Third option? Maybe this girl was just taking a damn picture and the Hall family should leave her alone!

Here’s my favorite line:
"Did you know that once a male sees you in a state of undress, he can’t ever un-see it?  You don’t want the Hall boys to only think of you in this sexual way, do you?"
This quote makes me see RED! Let’s take the second part of this sentence first. “You wouldn’t want the Hall boys to only think of you in this sexual way, do you?” Well, for one, if the Hall boys have such fantastic parents as the author would have you believe, they shouldn’t, regardless of this girl’s facebook picture. But that wording tells me that if they do only see girls as sexual object, the author believes it is completely this girl’s fault for it happening, not her sons being raised as chauvinist pigs. What about teaching them respect for women? But I guess the idea is this girl does not deserve respect because she took a picture of herself in a towel.

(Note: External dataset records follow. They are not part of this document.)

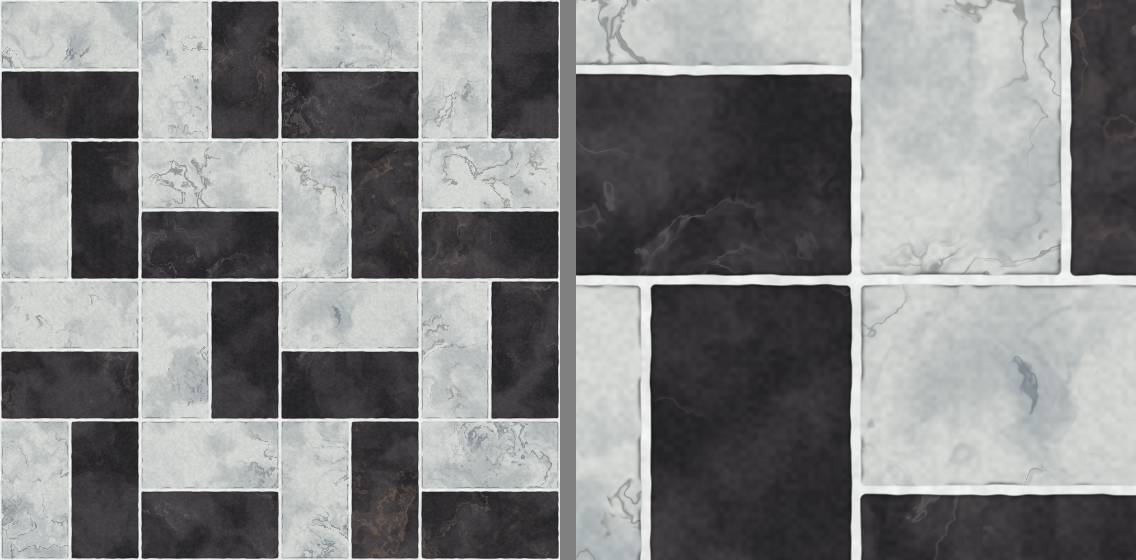
Left, the full canvas; right, a detail of the centre.
This pattern is drawn by a Shadertoy shader. Its source:

```glsl
// Marble basket weave: a 4 x 4 checker of square cells, each a pair of 2:1 slabs,
// one pale and one dark, lying or standing in turn. Every slab is a rounded box
// set in white grout, filled with its own warped noise clouds and ridge veins.

#define CELLS 4.0          // cells across and down (even, so it tiles)
#define GROUT 0.0115       // half the joint, in cells
#define CORNER 0.012       // slab corner radius, in cells
#define WOBBLE 0.005       // unevenness of the slab edges
#define VEIN_SCALE 3.2     // vein frequency per cell
#define WARP 1.1           // how far the veins are bent
#define GRAIN 0.055        // strength of the fine speckle
#define GRAIN_COUNT 300.0  // specks across the canvas (whole)
#define PALE vec3(0.825, 0.835, 0.822)
#define DARK vec3(0.215, 0.207, 0.217)
#define JOINT vec3(0.945, 0.950, 0.950)

float hash(vec2 p) {
    return fract(sin(dot(p, vec2(127.1, 311.7))) * 43758.5453);
}

// Value noise whose lattice wraps after "period" steps
float noise(vec2 p, float period) {
    vec2 i = floor(p), f = fract(p);
    f = f * f * (3.0 - 2.0 * f);
    vec2 a = mod(i, period), b = mod(i + 1.0, period);
    return mix(mix(hash(a), hash(vec2(b.x, a.y)), f.x),
               mix(hash(vec2(a.x, b.y)), hash(b), f.x), f.y);
}

float fbm(vec2 p) {
    float sum = 0.0, amp = 0.5;
    for (int i = 0; i < 5; i++) {
        sum += amp * noise(p, 1024.0);
        p = mat2(1.6, 1.2, -1.2, 1.6) * p + 7.3;
        amp *= 0.5;
    }
    return sum / 0.97;
}

// Bright along the middle level of a noise field
float ridge(float n, float width) {
    float v = (n - 0.5) / width;
    return exp(-v * v);
}

float roundBox(vec2 p, vec2 halfSize, float r) {
    vec2 e = abs(p) - halfSize + r;
    return length(max(e, 0.0)) + min(max(e.x, e.y), 0.0) - r;
}

vec3 paleMarble(vec2 p, vec2 bend, float seed) {
    float cloud = smoothstep(0.26, 0.56, fbm(p * 1.5 + bend * 0.6 + 11.0));
    float patches = smoothstep(0.42, 0.68, fbm(p * 0.8 + 31.0));
    float fine = ridge(fbm(p + bend), 0.016) * patches;
    float broad = ridge(fbm(p * 0.7 + bend * 0.8 + 53.0), 0.05);
    vec3 col = mix(vec3(0.715, 0.735, 0.735), PALE, cloud);
    col = mix(col, vec3(0.63, 0.66, 0.68), broad * (0.15 + 0.35 * patches));
    vec3 veinTint = mix(vec3(0.46, 0.50, 0.54), vec3(0.55, 0.53, 0.48), seed * 0.7);
    return mix(col, veinTint, fine * 0.75) + 0.02 * (seed - 0.5);
}

vec3 darkMarble(vec2 p, vec2 bend, float seed) {
    float cloud = fbm(p * 1.3 + bend * 0.7 + 17.0);
    float patches = smoothstep(0.42, 0.70, fbm(p * 0.8 + 41.0));
    float fine = ridge(fbm(p * 1.2 + bend * 1.1), 0.018) * patches;
    float broad = ridge(fbm(p + bend + 61.0), 0.06) * patches;
    vec3 veinTint = mix(vec3(0.40, 0.39, 0.41), vec3(0.45, 0.38, 0.33), seed);
    vec3 col = DARK * mix(0.72, 1.22, smoothstep(0.25, 0.75, cloud));
    col = mix(col, veinTint, broad * 0.28);
    return mix(col, veinTint, fine * 0.6);
}

void mainImage(out vec4 fragColor, in vec2 fragCoord) {
    vec2 uv = fragCoord / iResolution.xy;
    vec2 f = fract(uv * CELLS);
    vec2 cell = mod(floor(uv * CELLS), CELLS);
    float pixel = CELLS / min(iResolution.x, iResolution.y);

    // Slab frame: x runs along the slab, y across the pair, pale half above
    bool lying = mod(cell.x + cell.y, 2.0) > 0.5;
    vec2 q = lying ? f : vec2(f.y, 1.0 - f.x);
    bool pale = q.y > 0.5;
    vec2 local = q - vec2(0.5, pale ? 0.75 : 0.25);
    vec2 id = cell + (pale ? vec2(9.0, 4.0) : vec2(2.0, 17.0));
    float seed = hash(id);

    // Stone pattern, shifted to a fresh place for each slab
    vec2 p = local * VEIN_SCALE + 20.0 + 60.0 * vec2(seed, hash(id + 5.7));
    vec2 bend = WARP * (vec2(fbm(p * 1.4 + 3.1), fbm(p * 1.4 + 23.7)) - 0.5) * 2.0;
    float tone = hash(id + 13.3);
    vec3 stone = pale ? paleMarble(p, bend, tone) : darkMarble(p, bend, tone);

    // Slab outline with slightly worn edges
    float wear = noise(p * 9.0, 1024.0);
    float d = roundBox(local, vec2(0.5, 0.25) - GROUT, CORNER);
    d += WOBBLE * (wear - 0.5);
    float inside = 1.0 - smoothstep(-0.7 * pixel - 0.001, 0.7 * pixel + 0.001, d);

    // Broken shadow line where stone meets grout
    float rim = exp(-pow(d / 0.0065, 2.0));
    stone *= 1.0 - rim * (pale ? 0.42 * smoothstep(0.2, 0.8, wear) : 0.3);

    // Wrapping speckle over stone and grout alike
    float speck = noise(uv * GRAIN_COUNT, GRAIN_COUNT) - 0.5;
    vec3 joint = JOINT - 0.06 * noise(uv * 96.0, 96.0);
    vec3 col = mix(joint, stone, inside) + speck * GRAIN * (pale ? 1.0 : 0.8);
    fragColor = vec4(clamp(col, 0.0, 1.0), 1.0);
}
```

Now the first…”Did you know that once a male sees you in a state of undress, he can’t ever un-see it?” Where are the scientific studies to back that up? Does the author have such little faith in young men, even her sons, that they have no self control? No other thoughts besides boobs? Does this author think that seeing a girl wrapped in a towel will work them into such a sexual frenzy that they can’t control themselves? Because they see worse on TV every day. And I’m sure seeing this girl at school everyday hasn’t posed a problem for these boys. Really, the issue is the author does not want her sons to see a girl in a sexual way, because that means they might have sex. And since nothing can be her perfect sons’ fault, these girls must be temptresses making her sons have dirty dirty sex. This idea makes me think of Burkas, not just head scarves, but the full burka that covers a woman from head to toe to prevent men from having sexual thoughts about a woman. Funny thing though, it doesn’t. Men think about sex. I’m sure the sons in this article have a porno magazine stashed somewhere in their room. And there’s nothing wrong with that. “We hope to raise men with a strong moral compass, and men of integrity don’t linger over pictures of scantily clad high-school girls.” well if you’re raising them that way, it shouldn’t matter if those pictures exist.

To apply icing to this cake, there are two pictures of her sons in bathing suits, one in which they are flexing. Showing off their bodies for the camera. What that says: girl bodies are dirty and indecent, boy body’s are strong and acceptable. When I was in college, my male roommates walked around in their boxers all the time. Out in the hall, to the laundry room, around company. What if a lady did that? It wouldn’t be about comfort or it being hot out now would it? When I moved into a house in south Philadelphia, we had a mix of guys and girls living there, and us girls totally walked around in our underwear because it was hot and it was comfortable. So did the guys. One of our male roommates had a crush on both myself and our other roommate. Oddly enough, he didn’t take the action as an excuse to make advances or that we were asking for him to have sex with us.

Girls are desperately in need of empowerment right now. I have read two stories this year about teenage girls killing themselves after being sexually assaulted. The communities around those girls said they had asked for it, wanted it, citing facebook page photos and clinging to the myth of teenage girls tempting men into indecent acts. But that’s the thing, it’s a myth. Girls should have the freedom to take pride in their bodies and not be shamed. If the author of this article really wants to empower girls to be strong women of character, she shouldn’t base her case about shaming them. Young girls don’t need this message from Kim Hall. Not one bit.